In this episode of The Briefing by the IP Law Blog, Scott Hervey and Josh Escovedo discuss Paramount's motion to dismiss a copyright infringement lawsuit relating to 'Top Gun: Maverick.'



Watch this episode here.



Show Notes:



Scott:



Paramount came into the Top Gun Maverick copyright lawsuit guns hot by filing a motion to dismiss claiming that the sequel to the 1986 motion picture, Top Gun, does not infringe the copyright in Ehud Yonay’s magazine article.  We are going to talk about this…



Scott:



In May 1983, California magazine published the article Top Guns, by EHUD YONAY.   This article was an inside look at the real  Navy Fighter Weapons School Top Gun based out of Miramar California.  The article begins with a vivid description of  two Top Gun F14 Tomcat avaitors, Yogi and Possum, on a hop,  simulated dog fight training, against Top Gun instructors then continues with a deep dive into what makes Yogi and Possum (and other fighter pilots) tick, a  look at the Top Gun training regimen, life on base and the history of Top Gun.  When the article was published, it was optioned and in the credits for Top Gun Yonay is credited on the original movie as a writer of the magazine article



Josh:



On January 23, 2018, the Yonays properly availed themselves of their right to recover the copyright to the Story under the sent Paramount a statutory notice of termination under Copyright Act, and then filed it with the Copyright Office.As we have discussed previously on this program, Section 203 of the Copyright Act permits authors (or, if the authors are not alive, their surviving spouses, children or grandchildren, or executors, administrators, personal representatives or trustees) to terminate grants of copyright assignments and licenses that were made on or after January 1, 1978 when certain conditions have been met. Upon the effective date of termination, all rights in the work that were covered by the terminated grant revert to the author, however any derivative work prepared under authority of the grant before its termination may continue to be utilized under the terms of the grant after its termination, but this privilege does not extend to the preparation after the termination of other derivative works based upon the copyrighted work covered by the terminated grant.  The Yonays sued Paramount for copyright infringement claiming that the Top Gun Maverick infringes the Yonay’s right in the original article.



Scott:



When we previously reported on the complaint, we stated our belief that is case is going to be about whether Maverick is actually a derivative of the article, and, more interestingly, would Maverick even infringe the article given that the article is not a work of fiction but rather a factual work.  It seems that Paramount agrees.



Josh:

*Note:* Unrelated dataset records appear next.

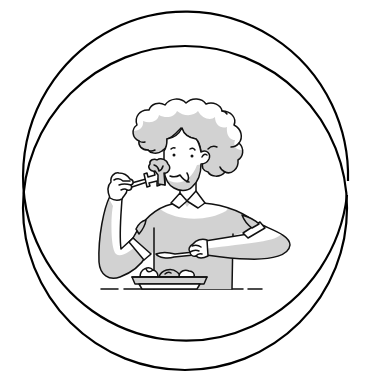
<!DOCTYPE html>
<html lang="en">
<head>
<meta charset="utf-8">
<title>Person eating a meal</title>
<style>
:root { --ink: #111; --shade: #d2d2d2; --paper: #fff; }
html, body { margin: 0; background: var(--paper); overflow: hidden; }
svg { display: block; width: 370px; height: 392px; }
.line { fill: none; stroke: var(--ink); stroke-width: 1.5; stroke-linecap: round; stroke-linejoin: round; }
.ring { stroke: #000; stroke-width: 2.2; stroke-linecap: butt; }
.paper { fill: var(--paper); }
.shade { fill: var(--shade); }
.ink { fill: var(--ink); }
</style>
</head>
<body>
<svg viewBox="0 0 370 392" role="img" aria-label="Curly-haired person eating with a fork and spoon inside two overlapping rings">
  <defs>
    <path id="hair-shape" d="M181 128C176 133 174 137 167 139C168 144 167 148 162 151C157 155 150 153 148 150C142 150 138 146 139 141C132 138 131 129 137 125C134 117 140 109 149 110C151 104 159 101 165 105C170 98 180 97 186 103C192 97 202 98 206 104C213 101 221 105 222 111C231 111 237 118 234 125C242 129 243 138 239 143C245 149 243 157 238 160C239 169 231 175 225 172C220 178 211 177 208 172C203 171 201 167 203 162C200 159 199 155 201 151C200 145 199 141 196 139C190 138 184 135 181 128Z"/>
    <clipPath id="hair-clip"><use href="#hair-shape"/></clipPath>
    <path id="face-shape" d="M167 139C174 138 179 134 182 128C184 135 190 138 196 139C199 142 200 147 201 152C207 149 211 154 209 159C207 163 204 164 201 164C201 174 198 182 192 187C187 192 179 191 174 188C168 185 165 179 164 170V151Q167 147 167 139Z"/>
    <clipPath id="face-clip"><use href="#face-shape"/></clipPath>
    <path id="shirt-shape" d="M172 204C155 208 143 219 133 238L150 257L154 250V289H232L233 236L260 226C248 214 226 205 203 203Z"/>
    <clipPath id="shirt-clip"><use href="#shirt-shape"/></clipPath>
    <path id="left-arm-shape" d="M110 196C104 208 98 236 99 262C100 275 109 281 120 277C131 273 141 265 147 255L133 238L121 249C119 234 121 215 122 199Z"/>
    <clipPath id="left-arm-clip"><use href="#left-arm-shape"/></clipPath>
    <path id="right-arm-shape" d="M248 234L262 225C275 231 290 236 290 245C289 255 273 260 248 259C231 259 219 257 206 255L205 241C224 238 236 236 248 234Z"/>
    <clipPath id="right-arm-clip"><use href="#right-arm-shape"/></clipPath>
  </defs>

  <g id="rings" class="line ring">
    <path d="M348 181A162.5 164.5 0 1 0 347 195"/>
    <ellipse cx="185" cy="208" rx="162" ry="162"/>
  </g>

  <g id="table" class="line">
    <path d="M101 289H118M124 289H243M248 289H262"/>
  </g>

  <g id="shirt">
    <use href="#shirt-shape" class="shade"/>
    <path class="paper" clip-path="url(#shirt-clip)" d="M145 200H236L226 211C207 222 176 221 160 209Z"/>
    <path class="line" d="M172 204C155 208 143 219 133 238M203 203C226 205 246 213 260 226M154 289V228M232 289L233 234"/>
  </g>

  <g id="neck">
    <path class="shade" d="M180 188L196 183V195L187 207L180 195Z"/>
    <path class="paper" d="M180 191Q189 191 196 184V194Q189 201 180 197Z"/>
    <path class="line" d="M180 190V195M196 183V195"/>
    <path class="paper line" d="M180 193L171 203L179 208L187 201L198 208L205 203L196 191L187 201Z"/>
  </g>

  <g id="hair">
    <use href="#hair-shape" class="paper"/>
    <path class="shade" clip-path="url(#hair-clip)" d="M130 130C139 133 144 127 143 121C151 124 158 121 159 115C166 119 175 117 177 111C184 117 194 116 198 111C202 119 211 121 215 117C215 125 221 129 227 127C226 135 230 140 235 140C233 146 235 151 246 150V185H130Z"/>
    <use href="#hair-shape" class="line"/>
    <path class="line" d="M148 150Q151 152 155 150M222 111Q225 111 227 114M239 143Q236 147 231 147M225 172Q221 170 220 167M139 141Q142 143 145 142M208 149Q212 145 217 147"/>
  </g>

  <g id="face">
    <use href="#face-shape" class="paper"/>
    <path class="shade" clip-path="url(#face-clip)" d="M164 177C175 187 190 184 197 165L211 163V195H164Z"/>
    <use href="#face-shape" class="line"/>
    <path class="line" d="M202 157Q204 153 207 155M170 176Q175 178 180 175Q184 181 189 182M187 173Q190 178 187 182"/>
    <circle class="ink" cx="174" cy="155" r="1.5"/>
    <circle class="ink" cx="192" cy="156" r="1.5"/>
    <path class="line" d="M171 149Q173 147 175 148M190 149Q193 147 195 150"/>
  </g>

  <g id="fork">
    <path class="paper line" d="M128 184L146 179L147 182L129 188Z"/>
    <path class="paper line" d="M144 174L147 187L150 186L149 183L157 181V186L160 185L158 179L165 177V185M144 174L147 173L148 177L155 175L154 171L157 170L158 174L164 172"/>
    <path class="shade line" d="M155 171C150 172 147 167 150 164C149 160 154 158 157 160C161 157 167 160 168 164C172 168 168 174 164 173L165 185L158 184L158 175Z"/>
    <path class="line" d="M154 165Q158 166 159 171Q162 170 163 166"/>
  </g>

  <g id="left-arm">
    <use href="#left-arm-shape" class="shade"/>
    <path class="paper" clip-path="url(#left-arm-clip)" d="M104 190H124L121 249L134 237L139 243C130 252 121 258 116 254C110 249 111 213 113 206Z"/>
    <use href="#left-arm-shape" class="line"/>
    <path class="paper line" d="M133 238L129 242L144 260L151 254Z"/>
    <path class="shade line" d="M136 229Q140 221 146 220Q145 227 139 234Z"/>
    <path class="paper line" d="M110 198C107 191 108 185 111 182C110 176 115 172 119 173C124 173 128 176 130 179C134 180 134 184 131 185C133 189 130 191 127 190C127 194 124 195 122 199Q116 202 110 198Z"/>
    <path class="line" d="M114 180Q119 177 123 181L130 181M119 185Q124 183 131 185M121 190Q125 188 127 190"/>
  </g>

  <g id="spoon">
    <path class="paper line" d="M194 252L175 254C168 252 161 252 156 254C159 258 168 259 174 257L194 255Z"/>
  </g>

  <g id="right-arm">
    <use href="#right-arm-shape" class="shade"/>
    <path class="paper" clip-path="url(#right-arm-clip)" d="M203 238L246 232L264 224L282 233C277 242 249 243 203 249Z"/>
    <use href="#right-arm-shape" class="line"/>
    <path class="paper line" d="M243 233L260 222L265 228L248 238Z"/>
    <path class="shade line" d="M242 215Q253 218 259 224L252 228Q245 223 242 215Z"/>
    <path class="paper line" d="M207 240C202 238 196 240 193 244C189 246 188 250 190 252C190 255 193 257 196 256C199 259 204 258 208 256Z"/>
    <path class="line" d="M192 246Q197 244 201 247M190 252Q195 249 199 251M196 256Q198 253 202 254"/>
  </g>

  <g id="plate">
    <path class="paper line" d="M140 277C140 269 149 265 153 270C157 271 158 274 158 277Z"/>
    <path class="shade line" d="M159 277C161 270 171 267 177 272Q180 274 180 277Z"/>
    <path class="paper line" d="M179 277C179 271 185 269 189 271C193 271 195 274 194 277Z"/>
    <path class="line" d="M146 269Q148 274 153 270M165 274Q168 271 171 273"/>
    <path class="shade line" d="M132 277H207L204 284H135Z"/>
    <path class="paper line" d="M139 284H200L197 289H142Z"/>
    <path class="line" d="M132 277H207"/>
  </g>
</svg>
</body>
</html>
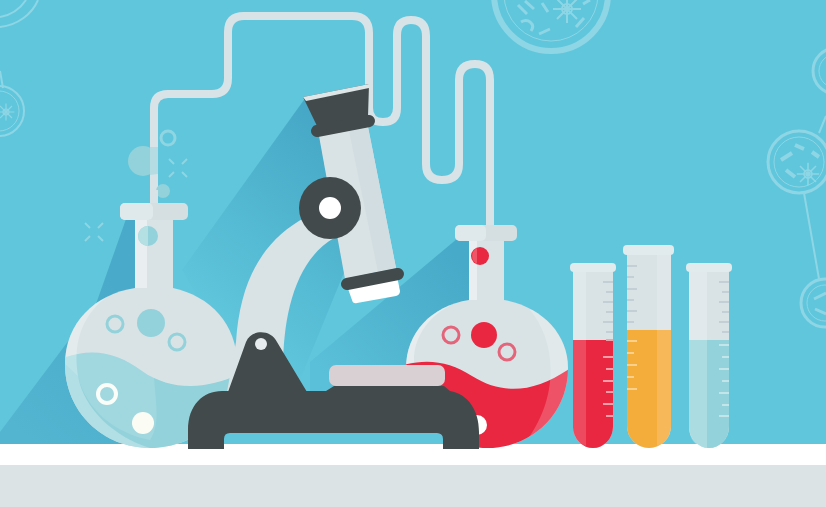
<!DOCTYPE html>
<html lang="en">
<head>
<meta charset="utf-8">
<title>Chemistry laboratory</title>
<style>
:root{
  --sky:#5fc6dc; --shade:#4aaecb; --glass:#d9e3e6; --glass-light:#e9eff0; --rim:#d5dfe2;
  --tube:#d8e3e7; --aqua:#93d2da; --aqua-light:#b4dfe3; --dark:#434a4b; --red:#e92741;
  --red-light:#ee5566; --amber:#f4ac3b; --amber-light:#f7c064; --slide:#d8d0d2;
  --white:#fff; --bench:#dce3e5; --faint:#8ed6e5;
}
html,body{margin:0;height:100%;overflow:hidden}
body{width:826px;height:507px;background:var(--sky)}
svg{display:block}
.tube{fill:none;stroke:var(--tube);stroke-width:8;stroke-linejoin:round}
.faint{fill:none;stroke:var(--faint);stroke-width:2}
.ticks{fill:none;stroke:#c2d0d5;stroke-width:2}
</style>
</head>
<body>
<svg width="826" height="507" viewBox="0 0 826 507" role="img" aria-label="Microscope, flasks and test tubes on a laboratory bench">
  <defs>
    <linearGradient id="shadow-fade" gradientUnits="userSpaceOnUse" x1="320" y1="120" x2="180" y2="290">
      <stop offset="0" stop-color="#46a8c6"/><stop offset="1" stop-color="#5fc6dc"/>
    </linearGradient>
    <linearGradient id="shadow-low" gradientUnits="userSpaceOnUse" x1="130" y1="300" x2="20" y2="430">
      <stop offset="0" stop-color="#49abc9"/><stop offset="1" stop-color="#53b5d0"/>
    </linearGradient>
    <linearGradient id="shadow-right" gradientUnits="userSpaceOnUse" x1="450" y1="250" x2="320" y2="370">
      <stop offset="0" stop-color="#47aac8"/><stop offset="1" stop-color="#5abfd8"/>
    </linearGradient>
    <clipPath id="blue-bulb"><path id="blue-bulb-shape" d="M135 288C95 294 65 323 65 364C65 412 103 448 150 448C197 448 237 412 237 364C237 324 210 296 173 288Z"/></clipPath>
    <clipPath id="red-bulb"><path id="red-bulb-shape" d="M469 300C431 306 406 333 406 368C406 414 442 448 487 448C532 448 568 414 568 368C568 334 542 307 504 300Z"/></clipPath>
    <path id="test-tube" d="M0 0H40V156A20 21 0 0 1 0 156Z"/>
    <path id="spark" d="M-9-9L-4-4M9-9L4-4M-9 9L-4 4M9 9L4 4"/>
    <g id="burst"><path d="M0-14V14M-14 0H14M-10-10L10 10M-10 10L10-10"/><circle r="5"/></g>
  </defs>

  <rect width="826" height="507" fill="var(--sky)"/>

  <g id="petri-dishes" class="faint">
    <path d="M38 0C32 14 18 25 0 27M26 0C20 9 12 15 0 17" />
    <path d="M0 71L3 88"/>
    <circle cx="-1" cy="111" r="25"/><circle cx="-1" cy="111" r="20" stroke-width="1"/>
    <use href="#burst" transform="translate(6 112) scale(.6)"/>
    <circle cx="551" cy="-6" r="57" stroke-width="6"/>
    <circle cx="551" cy="-6" r="47" stroke-width="1"/>
    <use href="#burst" x="567" y="9"/>
    <path d="M518 5L527 14M525 1L534 9M521 22C528 18 536 24 531 31M542 3L548 12M539 34L550 29M583 4L590 0M584 18L576 27" stroke-width="3"/>
    <circle cx="799" cy="162" r="31" stroke-width="3"/><circle cx="799" cy="162" r="25" stroke-width="1"/>
    <use href="#burst" transform="translate(808 174) scale(.8)"/>
    <path d="M781 160L792 153M786 170L795 177M795 145L804 149M812 152L819 157" stroke-width="4"/>
    <path d="M819 133L826 116M804 193L819 279"/>
    <circle cx="836" cy="71" r="23" stroke-width="3"/><circle cx="836" cy="71" r="17" stroke-width="1"/>
    <circle cx="825" cy="303" r="24" stroke-width="3"/><circle cx="825" cy="303" r="18" stroke-width="1"/>
    <path d="M814 299L826 293M815 309L826 314" stroke-width="3"/>
  </g>

  <g id="long-shadows">
    <path d="M306 97L182 270L205 310L300 380L345 270L322 134Z" fill="url(#shadow-fade)"/>
    <path d="M126 219L96 304L0 432V444H150L136 219Z" fill="url(#shadow-low)"/>
    <path d="M458 238L310 362V392H440L470 300V240Z" fill="url(#shadow-right)"/>
  </g>

  <g id="bench">
    <rect y="444" width="826" height="22" fill="var(--white)"/>
    <rect y="465" width="826" height="42" fill="var(--bench)"/>
  </g>

  <path id="glass-tubing" class="tube" d="M154 206V108Q154 94 168 94H212Q228 94 228 78V32Q228 16 244 16H352Q369 16 369 33V108Q369 122 383 122Q397 122 397 108V35Q397 20 411 20Q426 20 426 36V164Q426 180 442 180Q459 180 459 164V80Q459 64 475 64Q490 64 490 80V228"/>

  <g id="rising-bubbles">
    <circle cx="143" cy="161" r="15" fill="var(--aqua)"/>
    <path d="M150 147H158V174L150 175Z" fill="#b5dce3"/>
    <circle cx="163" cy="191" r="7" fill="var(--aqua)"/>
    <path d="M154 190V206" class="tube"/>
    <circle cx="168" cy="138" r="7" fill="none" stroke="#8fd5e2" stroke-width="3"/>
    <g fill="none" stroke="#8fd5e2" stroke-width="2"><use href="#spark" x="178" y="168"/><use href="#spark" x="94" y="232"/></g>
  </g>

  <g id="blue-flask">
    <path d="M135 218H173V292H135Z" fill="var(--glass)"/>
    <use href="#blue-bulb-shape" fill="var(--glass)"/>
    <g clip-path="url(#blue-bulb)">
      <path d="M60 359C92 347 116 352 142 371C172 392 208 389 240 374V450H60Z" fill="var(--aqua)"/>
      <path d="M135 285C94 294 70 330 78 376C84 410 115 437 150 448H60V285Z" fill="var(--white)" opacity=".28"/>
      <path d="M60 359C92 347 116 352 142 371L154 378C156 405 160 425 150 440C115 433 86 410 78 376Z" fill="var(--white)" opacity=".13"/>
    </g>
    <path d="M135 220H147V288H135Z" fill="var(--glass-light)"/>
    <rect x="120" y="203" width="68" height="17" rx="5" fill="var(--rim)"/>
    <rect x="120" y="203" width="33" height="17" rx="5" fill="#dfe9eb"/>
    <circle cx="148" cy="236" r="10" fill="var(--aqua)"/>
    <path d="M148 226A10 10 0 0 0 148 246Z" fill="var(--aqua-light)"/>
    <circle cx="151" cy="323" r="14" fill="var(--aqua)"/>
    <g fill="none" stroke="var(--aqua)" stroke-width="3"><circle cx="115" cy="324" r="8"/><circle cx="177" cy="342" r="8"/></g>
    <circle cx="107" cy="394" r="9" fill="none" stroke="#fafdf8" stroke-width="4"/>
    <circle cx="143" cy="423" r="11" fill="#fbfdf5"/>
  </g>

  <g id="red-flask">
    <path d="M469 238H504V304H469Z" fill="var(--glass)"/>
    <use href="#red-bulb-shape" fill="var(--glass)"/>
    <g clip-path="url(#red-bulb)">
      <path d="M400 366C426 358 449 361 472 376C506 397 537 391 572 367V450H400Z" fill="var(--red)"/>
      <path d="M469 298C430 309 413 337 414 362L400 366V298Z" fill="var(--white)" opacity=".35"/>
      <path d="M530 310C557 342 561 400 521 448H570V310Z" fill="var(--white)" opacity=".2"/>
    </g>
    <path d="M469 241H477V300H469Z" fill="var(--glass-light)"/>
    <rect x="455" y="225" width="62" height="16" rx="5" fill="var(--rim)"/>
    <rect x="455" y="225" width="31" height="16" rx="5" fill="#dfe9eb"/>
    <circle cx="480" cy="256" r="9" fill="var(--red)"/>
    <path d="M477 248A9 9 0 0 0 477 264Z" fill="var(--red-light)"/>
    <circle cx="484" cy="335" r="13" fill="var(--red)"/>
    <g fill="none" stroke="#e4657a" stroke-width="3"><circle cx="451" cy="335" r="8"/><circle cx="507" cy="352" r="8"/></g>
    <circle cx="477" cy="425" r="10" fill="var(--white)"/>
  </g>

  <g id="microscope">
    <path d="M306 217C263 240 240 280 236 342L227 392H284C280 334 289 264 334 238Z" fill="var(--glass)"/>
    <path d="M319 136L368 127L396 268L345 279Z" fill="var(--glass)"/>
    <path d="M349 131L368 127L396 268L378 272Z" fill="#d2dde1"/>
    <path d="M303 97L369 84L368 116L317 126Z" fill="var(--dark)"/>
    <path d="M303 97L369 84V88L306 101Z" fill="#dfe6e8"/>
    <path d="M317 130L368 120" stroke="var(--glass)" stroke-width="4"/>
    <path d="M317 131L369 121" stroke="var(--dark)" stroke-width="12" stroke-linecap="round"/>
    <path d="M347 286L397 276L400 291Q400 295 396 296L357 303Q353 304 352 300Z" fill="var(--white)"/>
    <path d="M347 284L398 274" stroke="var(--dark)" stroke-width="12" stroke-linecap="round"/>
    <circle cx="330" cy="208" r="31" fill="var(--dark)"/>
    <circle cx="330" cy="208" r="11" fill="var(--white)"/>
    <path d="M228 392L246 342C251 329 271 329 277 342L307 392Z" fill="var(--dark)"/>
    <circle cx="261" cy="344" r="6" fill="#e6ecee"/>
    <path d="M188 449V430C188 405 203 391 222 391H326L334 386H444L450 391C468 394 479 410 479 432V449H443V439Q443 433 437 433H230Q224 433 224 439V449Z" fill="var(--dark)"/>
    <rect x="329" y="365" width="116" height="21" rx="7" fill="var(--slide)"/>
  </g>

  <g id="test-tubes">
    <g id="red-test-tube">
      <use href="#test-tube" x="573" y="271" fill="var(--glass)"/>
      <path d="M573 340H613V427A20 21 0 0 1 573 427Z" fill="var(--red)"/>
      <path d="M573 271H586V446Q573 441 573 427Z" fill="var(--white)" opacity=".16"/>
      <rect x="570" y="263" width="46" height="9" rx="4" fill="#e1eaec"/>
      <path class="ticks" d="M603 282H613M606 292H613M603 302H613M606 312H613M603 322H613M606 332H613"/>
      <path d="M606 340H613M603 357H613M606 369H613M603 381H613M606 392H613M603 404H613M606 416H613" fill="none" stroke="#f5a0a8" stroke-width="2"/>
    </g>
    <g id="amber-test-tube">
      <path d="M627 254H671V426A22 22 0 0 1 627 426Z" fill="var(--glass)"/>
      <path d="M627 330H671V426A22 22 0 0 1 627 426Z" fill="var(--amber)"/>
      <path d="M657 254H671V426Q671 441 657 446Z" fill="var(--white)" opacity=".15"/>
      <rect x="623" y="245" width="51" height="10" rx="4" fill="#e1eaec"/>
      <path class="ticks" d="M627 266H637M627 277H634M627 289H637M627 300H634M627 311H637M627 322H634"/>
      <path d="M627 341H637M627 353H634M627 365H637M627 377H634M627 389H637" fill="none" stroke="#f9d18d" stroke-width="2"/>
    </g>
    <g id="blue-test-tube">
      <use href="#test-tube" x="689" y="271" fill="var(--glass)"/>
      <path d="M689 340H729V427A20 21 0 0 1 689 427Z" fill="var(--aqua)"/>
      <path d="M689 271H707V448Q689 446 689 427Z" fill="var(--white)" opacity=".22"/>
      <rect x="686" y="263" width="46" height="9" rx="4" fill="#e1eaec"/>
      <path class="ticks" d="M719 282H729M722 292H729M719 302H729M722 312H729M719 322H729M722 332H729"/>
      <path d="M719 345H729M722 357H729M719 369H729M722 381H729M719 393H729M722 405H729M719 416H729" fill="none" stroke="#c3e5e9" stroke-width="2"/>
    </g>
  </g>
</svg>
</body>
</html>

In its motion to dismiss Paramount correctly argues that in order to state a claim for infringement a plaintiff must show substantial similarity between the works’ protected elements.  Determining whether works are substantially similar involves a two-part analysis consisting of the ‘extrinsic test’ and the ‘intrinsic test.’” The extrinsic test “assesses the objective similarities of the two works, focusing only on the protectable elements of the plaintiff’s expression, whereas the intrinsic test “examines an ordinary person’s subjective impressions.  Although a plaintiff must prove both to establish substantial similarity,a finding of substantial similarity under the extrinsic component is a necessary prerequisite to considering the intrinsic component,

7 min

Top Podcasts In Business

People Magic: How to Build a $1M Community
Mighty Networks & Pod People
REAL AF with Andy Frisella
Andy Frisella #100to0
Money Rehab with Nicole Lapin
Money News Network
Habits and Hustle
Jen Cohen and Habit Nest
The Diary Of A CEO with Steven Bartlett
DOAC
Young and Profiting with Hala Taha
Hala Taha | YAP Media Network